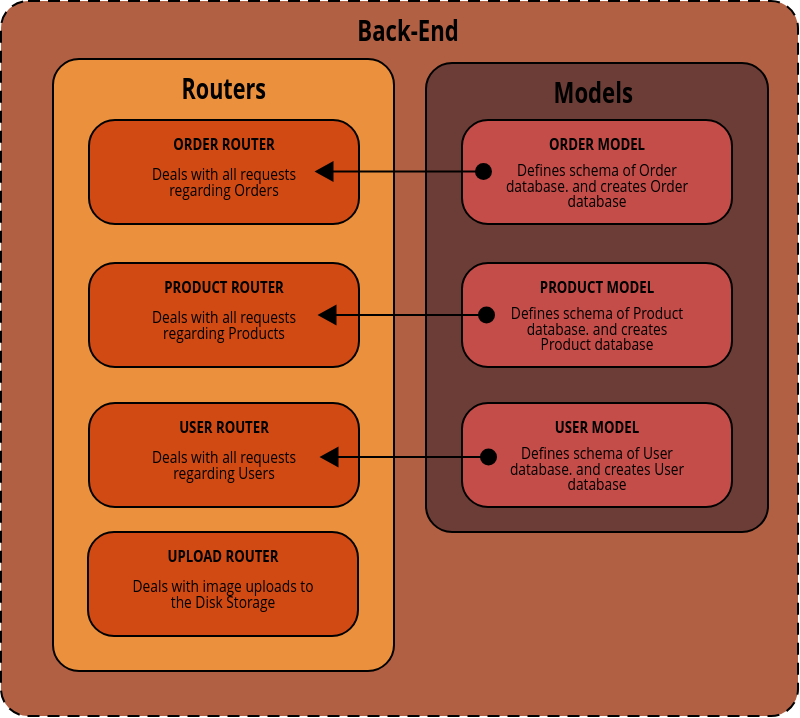
<!DOCTYPE html>
<html lang="en">
<head>
<meta charset="utf-8">
<title>Back-End architecture</title>
<style>
:root {
  --page: #ffffff;
  --ink: #000000;
  --backend: #b16043;
  --routers: #eb903d;
  --router: #d14a13;
  --models: #6c3d36;
  --model: #c44d4a;
}
* { box-sizing: border-box; margin: 0; padding: 0; }
body {
  width: 800px; height: 718px; overflow: hidden;
  background: var(--page); color: var(--ink);
  font-family: "Open Sans", "Noto Sans", sans-serif;
}
.backend { position: relative; width: 800px; height: 718px; overflow: hidden; }
.backend-frame, .connections { position: absolute; inset: 0; }
.backend-frame rect { fill: var(--backend); stroke: var(--ink); stroke-width: 2; stroke-dasharray: 12 8; }
.connections { stroke: var(--ink); stroke-width: 2; fill: var(--ink); }
h1, h2 {
  font-size: 28px; line-height: 38px; font-weight: 700;
  text-align: center; white-space: nowrap; transform: scaleX(.79);
}
h1 { position: absolute; top: 11px; left: 308px; width: 200px; }
.panel {
  position: absolute; display: flex; flex-direction: column; align-items: center;
  border: 2px solid var(--ink); border-radius: 27px;
}
.routers { left: 52px; top: 58px; width: 343px; height: 614px; padding-top: 9px; background: var(--routers); }
.models { left: 425px; top: 62px; width: 344px; height: 471px; padding-top: 9px; background: var(--models); }
.routers h2 { margin-bottom: 12px; transform: scaleX(.77); }
.models h2 { margin-bottom: 8px; position: relative; left: -4px; }
.node {
  width: 272px; height: 106px; flex: none; padding-top: 12px;
  border: 2px solid var(--ink); border-radius: 27px;
  text-align: center; white-space: nowrap;
}
.node + .node { margin-top: 37px; }
.node.user { margin-top: 34px; }
.node.upload { margin-top: 23px; position: relative; left: -1px; }
.routers .node { background: var(--router); }
.models .node { background: var(--model); }
.node h3 { font-size: 16px; line-height: 22px; font-weight: 700; transform: scaleX(.825); }
.node p { font-size: 16px; line-height: 15.5px; transform: scaleX(.86); }
.routers p { margin-top: 12px; }
.models p { margin-top: 8px; }
</style>
</head>
<body>
<main class="backend">
  <svg class="backend-frame" width="800" height="718" aria-hidden="true">
    <rect x="1" y="1" width="797" height="715" rx="27"/>
  </svg>
  <h1>Back-End</h1>

  <section class="panel routers">
    <h2>Routers</h2>
    <article class="node order">
      <h3>ORDER ROUTER</h3>
      <p>Deals with all requests<br>regarding Orders</p>
    </article>
    <article class="node product">
      <h3>PRODUCT ROUTER</h3>
      <p>Deals with all requests<br>regarding Products</p>
    </article>
    <article class="node user">
      <h3>USER ROUTER</h3>
      <p>Deals with all requests<br>regarding Users</p>
    </article>
    <article class="node upload">
      <h3>UPLOAD ROUTER</h3>
      <p>Deals with image uploads to<br>the Disk Storage</p>
    </article>
  </section>

  <section class="panel models">
    <h2>Models</h2>
    <article class="node order">
      <h3>ORDER MODEL</h3>
      <p>Defines schema of Order<br>database. and creates Order<br>database</p>
    </article>
    <article class="node product">
      <h3>PRODUCT MODEL</h3>
      <p>Defines schema of Product<br>database. and creates<br>Product database</p>
    </article>
    <article class="node user">
      <h3>USER MODEL</h3>
      <p>Defines schema of User<br>database. and creates User<br>database</p>
    </article>
  </section>

  <svg class="connections" width="800" height="718" role="img" aria-label="Each model connects to its router">
    <defs>
      <g id="model-to-router">
        <line x1="16" y1="0" x2="169" y2="0"/>
        <polygon points="0,0 19,-10.5 19,10.5" stroke="none"/>
        <circle cx="169" cy="0" r="8.5" stroke="none"/>
      </g>
    </defs>
    <use href="#model-to-router" x="314.5" y="171.5"/>
    <use href="#model-to-router" x="317.5" y="315"/>
    <use href="#model-to-router" x="319.5" y="457"/>
  </svg>
</main>
</body>
</html>
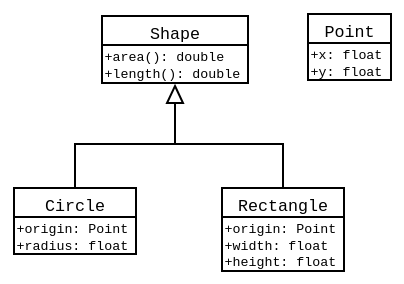
<!DOCTYPE html>
<html lang="en">
<head>
<meta charset="utf-8">
<title>Shape class diagram</title>
<style>
  :root {
    --ink: #000;
    --paper: #fff;
  }
  * { box-sizing: border-box; margin: 0; padding: 0; }
  body { background: var(--paper); overflow: hidden; }
  .diagram {
    position: relative;
    width: 404px;
    height: 284px;
    overflow: hidden;
    background: var(--paper);
    color: var(--ink);
    font-family: "Liberation Mono", monospace;
  }
  .connectors {
    position: absolute;
    inset: 0;
    fill: var(--paper);
    stroke: var(--ink);
    stroke-width: 2;
  }
  .class-box {
    position: absolute;
    border: 2px solid var(--ink);
    background: var(--paper);
    white-space: nowrap;
  }
  .class-box h2 {
    height: 29px;
    padding-top: 8px;
    border-bottom: 2px solid var(--ink);
    font-size: 16.7px;
    font-weight: 400;
    line-height: 19px;
    text-align: center;
  }
  .class-box ul {
    padding: 4px 0 0 1.5px;
    list-style: none;
    font-size: 13.3px;
    line-height: 16.6px;
  }
  .shape { left: 101px; top: 15px; width: 148px; height: 69px; }
  .point { left: 307px; top: 13px; width: 85px; height: 68px; }
  .circle { left: 13px; top: 187px; width: 124px; height: 68px; }
  .rectangle { left: 221px; top: 187px; width: 124px; height: 85px; }
</style>
</head>
<body>
<main class="diagram">
  <svg class="connectors" width="404" height="284" viewBox="0 0 404 284" role="img" aria-label="Circle and Rectangle inherit from Shape">
    <path fill="none" d="M175 103V144M75 188V144H283V188"/>
    <polygon points="175,86 183,103 167,103"/>
  </svg>
  <section class="class-box shape">
    <h2>Shape</h2>
    <ul>
      <li>+area(): double</li>
      <li>+length(): double</li>
    </ul>
  </section>
  <section class="class-box point">
    <h2>Point</h2>
    <ul>
      <li>+x: float</li>
      <li>+y: float</li>
    </ul>
  </section>
  <section class="class-box circle">
    <h2>Circle</h2>
    <ul>
      <li>+origin: Point</li>
      <li>+radius: float</li>
    </ul>
  </section>
  <section class="class-box rectangle">
    <h2>Rectangle</h2>
    <ul>
      <li>+origin: Point</li>
      <li>+width: float</li>
      <li>+height: float</li>
    </ul>
  </section>
</main>
</body>
</html>
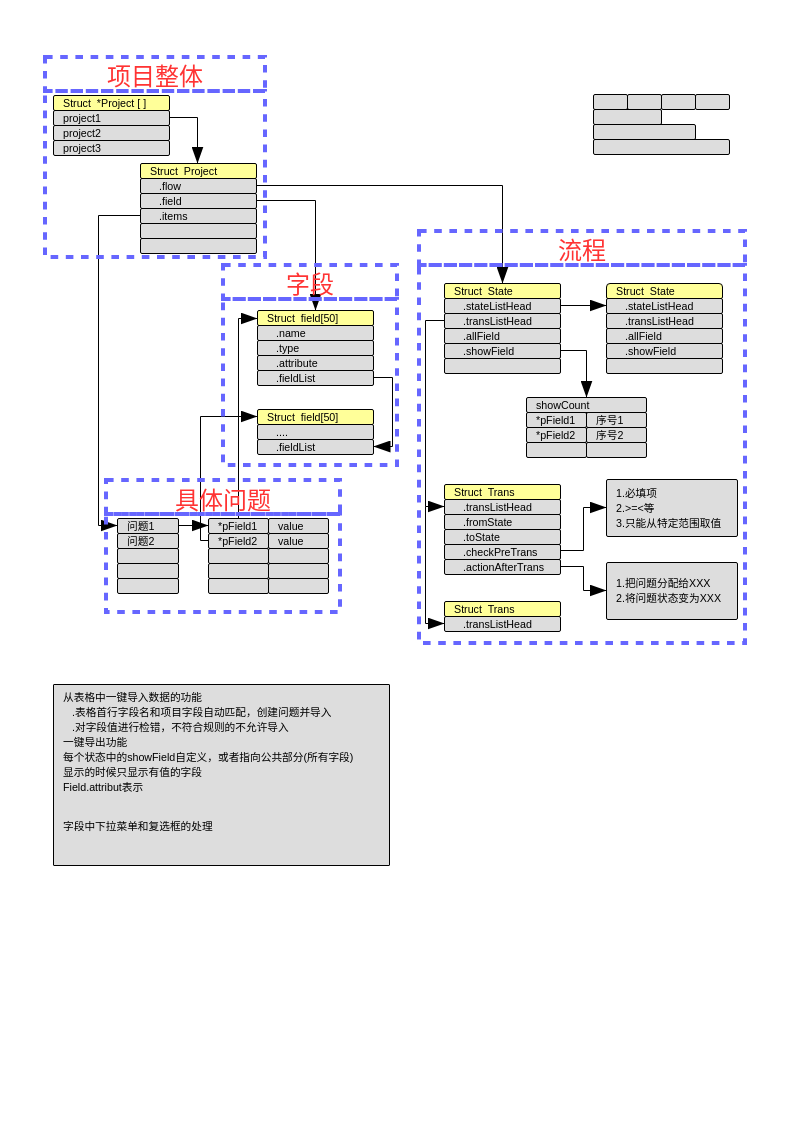
<!DOCTYPE html>
<html lang="zh-CN">
<head>
<meta charset="utf-8">
<title>项目整体</title>
<style>
:root {
  --paper: #ffffff;
  --ink: #000000;
  --cell: #dddddd;
  --head: #ffff99;
  --frame: #6666ff;
  --title: #ff3333;
}
* { box-sizing: border-box; margin: 0; padding: 0; }
html, body { width: 794px; height: 1123px; overflow: hidden; background: var(--paper); }
.sheet {
  position: relative; width: 794px; height: 1123px; overflow: hidden;
  font: 10.7px/15px "Liberation Sans", "Noto Sans CJK SC", sans-serif; color: var(--ink);
}
.wires { position: absolute; left: 0; top: 0; }
.wires .links { fill: none; stroke: var(--ink); stroke-width: 1; }
.wires .frames { fill: none; stroke: var(--frame); stroke-width: 4; stroke-dasharray: 7.6 7.6; }
.group-title {
  position: absolute; height: 34px; font: 24px/34px "Noto Sans CJK SC", sans-serif;
  color: var(--title); text-align: center;
}
.struct { position: absolute; display: grid; grid-auto-rows: 15px; width: 117px; list-style: none; }
.struct > * {
  height: 16px; line-height: 15px; padding-left: 18px; white-space: pre;
  background: var(--cell); border: 1px solid var(--ink); border-radius: 2px;
}
.struct > .head { background: var(--head); padding-left: 9px; }
.struct.rounded > .head { border-radius: 4px 4px 2px 2px; }
.struct.plain > * { padding-left: 9px; }
.struct.pairs { grid-template-columns: 60px 60px; width: 120px; }
.struct.pairs > * { width: 61px; }
.struct.pairs > .wide { grid-column: 1 / 3; width: 121px; }
.struct.blocks { grid-template-columns: repeat(4, 34px); width: 136px; }
.struct.blocks > * { width: 35px; }
.struct.blocks > .two { grid-column: 1 / 3; width: 69px; }
.struct.blocks > .three { grid-column: 1 / 4; width: 103px; }
.struct.blocks > .four { grid-column: 1 / 5; width: 137px; }
.note {
  position: absolute; display: flex; flex-direction: column; justify-content: center;
  width: 132px; height: 58px; padding-left: 9px; white-space: nowrap;
  background: var(--cell); border: 1px solid var(--ink); border-radius: 2px;
}
.note.memo { width: 337px; height: 182px; justify-content: flex-start; padding-top: 5px; border-radius: 1px; }
.note .indent { padding-left: 9px; }
.note .later { margin-top: 24px; }
</style>
</head>
<body>
<main class="sheet">
  <svg class="wires" width="794" height="1123" viewBox="0 0 794 1123" aria-hidden="true">
    <defs>
      <marker id="arrow" markerUnits="userSpaceOnUse" markerWidth="17" markerHeight="12" refX="17" refY="6" orient="auto">
        <polygon points="0,0 17,6 0,12"/>
      </marker>
    </defs>
    <g class="links" transform="translate(.5 .5)" marker-end="url(#arrow)">
      <polyline points="169,117 197,117 197,163" marker-end="url(#arrow)"/>
      <polyline points="256,185 502,185 502,283" marker-end="url(#arrow)"/>
      <polyline points="256,200 315,200 315,310" marker-end="url(#arrow)"/>
      <polyline points="140,215 98,215 98,525 117,525" marker-end="url(#arrow)"/>
      <polyline points="178,525 208,525" marker-end="url(#arrow)"/>
      <polyline points="238,518 238,318 257,318" marker-end="url(#arrow)"/>
      <polyline points="208,540 200,540 200,416 257,416" marker-end="url(#arrow)"/>
      <polyline points="373,377 392,377 392,446 373,446" marker-end="url(#arrow)"/>
      <polyline points="560,305 606,305" marker-end="url(#arrow)"/>
      <polyline points="560,350 586,350 586,397" marker-end="url(#arrow)"/>
      <polyline points="444,320 425,320 425,506 444,506" marker-end="url(#arrow)"/>
      <polyline points="425,506 425,623 444,623" marker-end="url(#arrow)"/>
      <polyline points="560,550 583,550 583,507 606,507" marker-end="url(#arrow)"/>
      <polyline points="560,566 583,566 583,590 606,590" marker-end="url(#arrow)"/>
    </g>
    <g class="frames">
      <rect x="45" y="57" width="220" height="34"/>
      <rect x="45" y="91" width="220" height="166"/>
      <rect x="223" y="265" width="174" height="34"/>
      <rect x="223" y="299" width="174" height="166"/>
      <rect x="106" y="480" width="234" height="34"/>
      <rect x="106" y="514" width="234" height="98"/>
      <rect x="419" y="231" width="326" height="34"/>
      <rect x="419" y="265" width="326" height="378"/>
    </g>
  </svg>

  <h2 class="group-title" style="left:45px;top:58px;width:220px">项目整体</h2>
  <h2 class="group-title" style="left:223px;top:266px;width:174px">字段</h2>
  <h2 class="group-title" style="left:106px;top:482px;width:234px">具体问题</h2>
  <h2 class="group-title" style="left:419px;top:232px;width:326px">流程</h2>

  <div class="struct blocks" style="left:593px;top:94px">
    <div></div><div></div><div></div><div></div>
    <div class="two"></div>
    <div class="three"></div>
    <div class="four"></div>
  </div>

  <ul class="struct plain" style="left:53px;top:95px">
    <li class="head">Struct  *Project [ ]</li>
    <li>project1</li><li>project2</li><li>project3</li>
  </ul>

  <ul class="struct" style="left:140px;top:163px">
    <li class="head">Struct  Project</li>
    <li>.flow</li><li>.field</li><li>.items</li><li></li><li></li>
  </ul>

  <ul class="struct" style="left:257px;top:310px">
    <li class="head">Struct  field[50]</li>
    <li>.name</li><li>.type</li><li>.attribute</li><li>.fieldList</li>
  </ul>

  <ul class="struct" style="left:257px;top:409px">
    <li class="head">Struct  field[50]</li>
    <li>....</li><li>.fieldList</li>
  </ul>

  <ul class="struct plain" style="left:117px;top:518px;width:62px">
    <li>问题1</li><li>问题2</li><li></li><li></li><li></li>
  </ul>

  <div class="struct plain pairs" style="left:208px;top:518px">
    <div>*pField1</div><div>value</div>
    <div>*pField2</div><div>value</div>
    <div></div><div></div>
    <div></div><div></div>
    <div></div><div></div>
  </div>

  <ul class="struct" style="left:444px;top:283px">
    <li class="head">Struct  State</li>
    <li>.stateListHead</li><li>.transListHead</li><li>.allField</li><li>.showField</li><li></li>
  </ul>

  <ul class="struct rounded" style="left:606px;top:283px">
    <li class="head">Struct  State</li>
    <li>.stateListHead</li><li>.transListHead</li><li>.allField</li><li>.showField</li><li></li>
  </ul>

  <div class="struct plain pairs" style="left:526px;top:397px">
    <div class="wide">showCount</div>
    <div>*pField1</div><div>序号1</div>
    <div>*pField2</div><div>序号2</div>
    <div></div><div></div>
  </div>

  <ul class="struct" style="left:444px;top:484px">
    <li class="head">Struct  Trans</li>
    <li>.transListHead</li><li>.fromState</li><li>.toState</li><li>.checkPreTrans</li><li>.actionAfterTrans</li>
  </ul>

  <ul class="struct" style="left:444px;top:601px">
    <li class="head">Struct  Trans</li>
    <li>.transListHead</li>
  </ul>

  <div class="note" style="left:606px;top:479px">
    <p>1.必填项</p>
    <p>2.&gt;=&lt;等</p>
    <p>3.只能从特定范围取值</p>
  </div>

  <div class="note" style="left:606px;top:562px">
    <p>1.把问题分配给XXX</p>
    <p>2.将问题状态变为XXX</p>
  </div>

  <section class="note memo" style="left:53px;top:684px">
    <p>从表格中一键导入数据的功能</p>
    <p class="indent">.表格首行字段名和项目字段自动匹配，创建问题并导入</p>
    <p class="indent">.对字段值进行检错，不符合规则的不允许导入</p>
    <p>一键导出功能</p>
    <p>每个状态中的showField自定义，或者指向公共部分(所有字段)</p>
    <p>显示的时候只显示有值的字段</p>
    <p>Field.attribut表示</p>
    <p class="later">字段中下拉菜单和复选框的处理</p>
  </section>
</main>
</body>
</html>
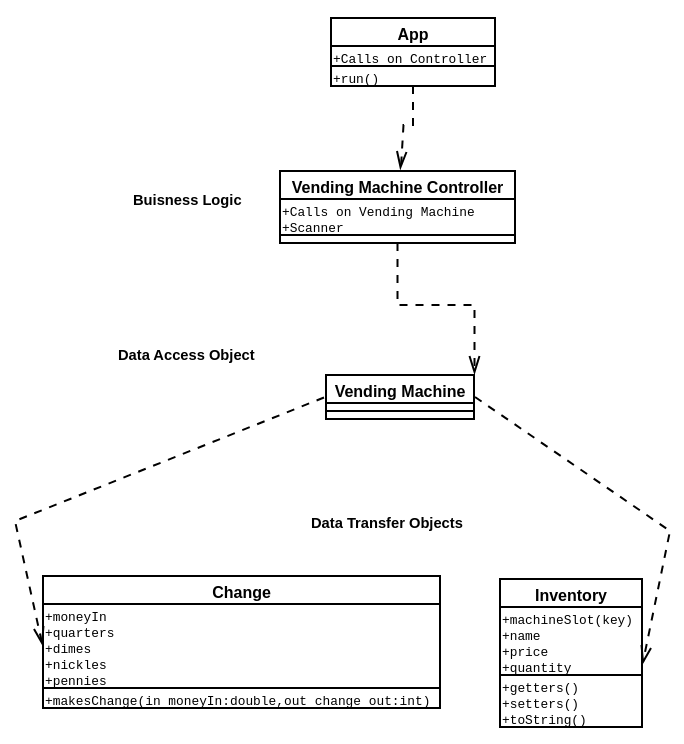
<!DOCTYPE html>
<html lang="en">
<head>
<meta charset="utf-8">
<title>Vending machine class diagram</title>
<style>
:root {
  --ink: #000;
  --paper: #fff;
}
* { box-sizing: border-box; margin: 0; padding: 0; }
body { background: var(--paper); color: var(--ink); }
.diagram {
  position: relative;
  width: 684px;
  height: 744px;
  overflow: hidden;
  background: var(--paper);
  font-family: "Liberation Sans", Arial, sans-serif;
}
.class-box {
  position: absolute;
  border: 2px solid var(--ink);
  background: var(--paper);
}
.class-box h2 {
  height: 26px;
  padding-top: 5px;
  font-size: 16px;
  line-height: 21px;
  text-align: center;
  white-space: nowrap;
}
.members {
  display: flex;
  flex-direction: column;
  border-top: 2px solid var(--ink);
  padding: 5px 0 0 1px;
  list-style: none;
  font: 12.85px/16px "Liberation Mono", monospace;
  white-space: nowrap;
}
.members li { height: 16px; }
.members li:last-child { margin-bottom: -3px; }
.members.empty { height: 8px; padding: 0; }
.app { left: 330px; top: 17px; width: 166px; }
.controller { left: 279px; top: 170px; width: 237px; }
.machine { left: 325px; top: 374px; width: 150px; }
.change { left: 42px; top: 575px; width: 399px; }
.inventory { left: 499px; top: 578px; width: 144px; }
.layer-label {
  position: absolute;
  font-size: 14.7px;
  font-weight: bold;
  line-height: 16px;
  white-space: nowrap;
}
.logic { left: 133px; top: 192px; }
.access { left: 118px; top: 347px; }
.transfer { left: 311px; top: 515px; }
.connectors {
  position: absolute;
  left: 0;
  top: 0;
  fill: none;
  stroke: var(--ink);
  stroke-width: 2;
}
.dependency { stroke-dasharray: 8 8; }
</style>
</head>
<body>
<main class="diagram">
  <p class="layer-label logic">Buisness Logic</p>
  <p class="layer-label access">Data Access Object</p>
  <p class="layer-label transfer">Data Transfer Objects</p>

  <section class="class-box app">
    <h2>App</h2>
    <ul class="members"><li>+Calls on Controller</li></ul>
    <ul class="members"><li>+run()</li></ul>
  </section>

  <section class="class-box controller">
    <h2>Vending Machine Controller</h2>
    <ul class="members">
      <li>+Calls on Vending Machine</li>
      <li>+Scanner</li>
    </ul>
    <ul class="members empty"></ul>
  </section>

  <section class="class-box machine">
    <h2>Vending Machine</h2>
    <ul class="members empty"></ul>
    <ul class="members empty"></ul>
  </section>

  <section class="class-box change">
    <h2>Change</h2>
    <ul class="members">
      <li>+moneyIn</li>
      <li>+quarters</li>
      <li>+dimes</li>
      <li>+nickles</li>
      <li>+pennies</li>
    </ul>
    <ul class="members"><li>+makesChange(in moneyIn:double,out change out:int)</li></ul>
  </section>

  <section class="class-box inventory">
    <h2>Inventory</h2>
    <ul class="members">
      <li>+machineSlot(key)</li>
      <li>+name</li>
      <li>+price</li>
      <li>+quantity</li>
    </ul>
    <ul class="members">
      <li>+getters()</li>
      <li>+setters()</li>
      <li>+toString()</li>
    </ul>
  </section>

  <svg class="connectors" width="684" height="744" viewBox="0 0 684 744" aria-hidden="true">
    <g class="dependency">
      <path d="M413 86V125H403.5L401 167"/>
      <path d="M397.5 243V305H474.5V372"/>
      <path d="M324 397.5L15 521L42 643"/>
      <path d="M475 397L670 531L643 662"/>
    </g>
    <g class="arrowheads">
      <path d="M397 151L400.5 167L406.5 152"/>
      <path d="M469.5 356L474.5 372L479.5 356"/>
      <path d="M34 629L42 643L43.5 626"/>
      <path d="M641.5 645L643 662L651 648"/>
    </g>
  </svg>
</main>
</body>
</html>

* * * *

What to do: Only lines that hold the string "size" belong in the answer, so copy every one of them from the records.

Response for this exercise:
  font-size: 28px; line-height: 38px; font-weight: 700;
.node h3 { font-size: 16px; line-height: 22px; font-weight: 700; transform: scaleX(.825); }
.node p { font-size: 16px; line-height: 15.5px; transform: scaleX(.86); }
    font-size: 16.7px;
    font-size: 13.3px;
  font-size: 16px;
  font-size: 14.7px;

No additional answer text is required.